This symposium will convene an international group of urban researchers with deep interests in data science and neighborhood change. Despite decades of research on neighborhood change, there has been little corresponding methodological development: studies still tend to either rely primarily on demographic data aggregated at the neighborhood level (which masks complex and micro-scale causal dynamics), or on in-depth case studies (which present challenges for generalization). Advances in data science, particularly if informed by critical urban theory, offer the potential to remedy some of these methodological shortcomings. For instance, real-time data on activity patterns, such as geotagged tweets, can help overturn traditional conceptions of residential segregation (Shelton, Poorthuis, and Zook 2015), and bridge time lags in census data (Hristova et al., 2016). Using machine learning techniques, we can also analyze existing patterns of neighborhood ascent and decline in order to predict future change (Reades, de Souza, and Hubbard, 2019). To the extent that these and other approaches support an early warning system designed to be readily understood by stakeholders, they have the ability to empower communities, at a minimum, and potentially to transform policy as well (Chapple and Zuk 2016).
Symposium events will held at UC Berkeley on January 9-10, 2020, and at the University of Sydney on June 1-2, 2020, with each two-day program consisting of a mix of keynote speakers, seminars, panels, and workshops with data science researchers and government officials. We expect to publish the results of our work in a special issue of a peer-reviewed journal, to be determined.
This conference is full and registration is closed. Please contact Karen Chapple (email@example.com) for more information about this initiative and/or to request to be added to the mailing list for the Sydney meeting.
CALL FOR ABSTRACTS: Submissions due by September 20, 2019
We are seeking papers about neighborhood change that innovate by using user-generated geographic information, social media data, machine learning, image processing, or the like. We are particularly interested in theoretically informed studies that adopt a comparative lens or mixed methods. If you would like to present a paper, please submit an abstract of no more than 500 words by September 20, 2019 to firstname.lastname@example.org. Please specify which conference you would like to attend: Berkeley, Sydney, or both. Unfortunately we cannot offer any funding to support travel. Authors of the selected abstracts will be notified by early October and be expected to submit their completed papers by one week before each conference.
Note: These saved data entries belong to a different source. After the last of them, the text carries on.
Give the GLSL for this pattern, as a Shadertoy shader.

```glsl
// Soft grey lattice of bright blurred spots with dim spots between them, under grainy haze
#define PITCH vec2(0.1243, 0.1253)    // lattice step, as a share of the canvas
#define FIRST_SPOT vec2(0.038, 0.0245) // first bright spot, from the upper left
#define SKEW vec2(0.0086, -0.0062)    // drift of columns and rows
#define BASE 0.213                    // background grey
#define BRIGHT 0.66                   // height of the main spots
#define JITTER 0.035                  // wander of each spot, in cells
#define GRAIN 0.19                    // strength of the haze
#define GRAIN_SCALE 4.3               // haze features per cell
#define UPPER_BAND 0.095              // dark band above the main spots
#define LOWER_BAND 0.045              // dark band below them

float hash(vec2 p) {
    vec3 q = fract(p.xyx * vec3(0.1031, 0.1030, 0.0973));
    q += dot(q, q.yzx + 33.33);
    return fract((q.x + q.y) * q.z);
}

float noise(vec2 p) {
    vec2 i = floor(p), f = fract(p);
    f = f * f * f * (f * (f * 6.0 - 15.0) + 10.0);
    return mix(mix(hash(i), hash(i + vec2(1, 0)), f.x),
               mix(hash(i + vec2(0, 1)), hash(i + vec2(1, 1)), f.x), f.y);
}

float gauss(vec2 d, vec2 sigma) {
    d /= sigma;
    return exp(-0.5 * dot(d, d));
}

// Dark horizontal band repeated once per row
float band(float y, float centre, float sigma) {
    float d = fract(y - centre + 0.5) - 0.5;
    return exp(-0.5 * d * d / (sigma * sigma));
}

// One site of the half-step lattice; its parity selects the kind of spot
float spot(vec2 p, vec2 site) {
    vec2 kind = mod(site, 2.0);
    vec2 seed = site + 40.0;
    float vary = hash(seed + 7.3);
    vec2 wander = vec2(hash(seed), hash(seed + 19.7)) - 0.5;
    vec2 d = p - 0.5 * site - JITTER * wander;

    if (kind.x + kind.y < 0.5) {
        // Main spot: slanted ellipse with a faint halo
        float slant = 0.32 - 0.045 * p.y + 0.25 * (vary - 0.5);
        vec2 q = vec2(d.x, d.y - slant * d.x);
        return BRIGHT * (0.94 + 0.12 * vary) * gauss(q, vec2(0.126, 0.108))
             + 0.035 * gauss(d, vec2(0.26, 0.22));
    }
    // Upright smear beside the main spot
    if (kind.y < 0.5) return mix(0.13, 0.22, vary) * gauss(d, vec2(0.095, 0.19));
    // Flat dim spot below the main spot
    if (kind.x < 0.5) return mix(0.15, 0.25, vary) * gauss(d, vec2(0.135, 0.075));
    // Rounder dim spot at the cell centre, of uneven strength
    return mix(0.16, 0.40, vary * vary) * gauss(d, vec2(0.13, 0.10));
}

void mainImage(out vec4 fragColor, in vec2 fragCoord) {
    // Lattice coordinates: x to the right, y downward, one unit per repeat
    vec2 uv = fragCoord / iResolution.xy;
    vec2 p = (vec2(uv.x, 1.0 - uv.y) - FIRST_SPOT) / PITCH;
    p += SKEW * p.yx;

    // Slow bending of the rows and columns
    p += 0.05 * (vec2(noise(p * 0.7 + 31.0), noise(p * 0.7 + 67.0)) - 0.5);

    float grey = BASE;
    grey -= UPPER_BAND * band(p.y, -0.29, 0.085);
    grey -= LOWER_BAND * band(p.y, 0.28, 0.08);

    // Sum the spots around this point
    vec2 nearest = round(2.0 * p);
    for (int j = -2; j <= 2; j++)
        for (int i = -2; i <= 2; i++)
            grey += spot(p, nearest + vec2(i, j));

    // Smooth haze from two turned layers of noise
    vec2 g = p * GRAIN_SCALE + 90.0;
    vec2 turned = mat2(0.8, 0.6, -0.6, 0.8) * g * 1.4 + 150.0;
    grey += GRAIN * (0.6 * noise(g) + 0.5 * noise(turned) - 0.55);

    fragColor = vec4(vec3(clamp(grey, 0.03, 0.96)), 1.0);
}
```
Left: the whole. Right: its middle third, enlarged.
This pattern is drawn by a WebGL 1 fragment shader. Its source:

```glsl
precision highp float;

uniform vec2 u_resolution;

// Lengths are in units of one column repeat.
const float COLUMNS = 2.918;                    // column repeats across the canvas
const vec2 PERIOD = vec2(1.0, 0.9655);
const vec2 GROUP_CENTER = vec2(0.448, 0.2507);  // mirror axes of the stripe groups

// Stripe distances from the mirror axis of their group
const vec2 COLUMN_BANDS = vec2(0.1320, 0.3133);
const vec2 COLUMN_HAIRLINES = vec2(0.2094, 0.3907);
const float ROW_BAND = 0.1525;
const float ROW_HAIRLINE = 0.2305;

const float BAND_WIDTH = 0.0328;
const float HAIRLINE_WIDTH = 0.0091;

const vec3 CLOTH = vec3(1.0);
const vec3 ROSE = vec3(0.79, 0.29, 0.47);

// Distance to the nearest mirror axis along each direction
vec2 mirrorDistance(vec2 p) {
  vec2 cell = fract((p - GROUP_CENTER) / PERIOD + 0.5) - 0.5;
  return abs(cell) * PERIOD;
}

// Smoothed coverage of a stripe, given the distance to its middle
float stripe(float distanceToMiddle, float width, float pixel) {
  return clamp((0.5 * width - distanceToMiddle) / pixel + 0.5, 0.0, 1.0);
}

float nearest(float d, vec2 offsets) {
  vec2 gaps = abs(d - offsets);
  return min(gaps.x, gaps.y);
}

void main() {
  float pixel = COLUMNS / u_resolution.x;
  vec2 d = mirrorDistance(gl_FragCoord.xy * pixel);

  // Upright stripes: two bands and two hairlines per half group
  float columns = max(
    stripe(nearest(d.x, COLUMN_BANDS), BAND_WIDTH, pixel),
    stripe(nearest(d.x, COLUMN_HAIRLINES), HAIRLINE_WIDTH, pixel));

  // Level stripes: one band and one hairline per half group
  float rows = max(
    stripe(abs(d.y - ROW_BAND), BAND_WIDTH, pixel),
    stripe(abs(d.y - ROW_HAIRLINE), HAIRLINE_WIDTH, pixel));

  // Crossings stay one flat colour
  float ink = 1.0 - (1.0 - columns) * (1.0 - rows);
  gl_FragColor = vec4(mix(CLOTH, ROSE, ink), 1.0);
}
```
Karen Chapple; Professor and Chair, City and Regional Planning; University of California, Berkeley
Nicole Gurran, Professor and Chair, Urban and Regional Planning and Policy; University of Sydney
Somwrita Sarkar; Senior Lecturer, Design; University of Sydney
Cynthia Goytia; Professor and Director, Urban Economics; Universidad Torcuato di Tella
Ate Poorthuis; Assistant Professor, Geography; Singapore University of Technology and Design
Jon Reades; Senior Lecturer, Quantitative Human Geography; King’s College, London
Matthew Zook; Professor and Interim Chair, Geography; University of Kentucky
Karen Chapple; Professor and Chair, City and Regional Planning; UC Berkeley - email@example.com
This conference is made possible with support from the Urban Studies Foundation, the University of California-Berkeley, and the University of Sydney. At Berkeley, the conference will be held at the Berkeley Institute of Data Science, which is a co-sponsor of the Berkeley event. The Urban Displacement Project at UC Berkeley aims to understand the nature of gentrification and displacement in American cities, focusing on creating tools to help communities identify the pressures surrounding them and take more effective action.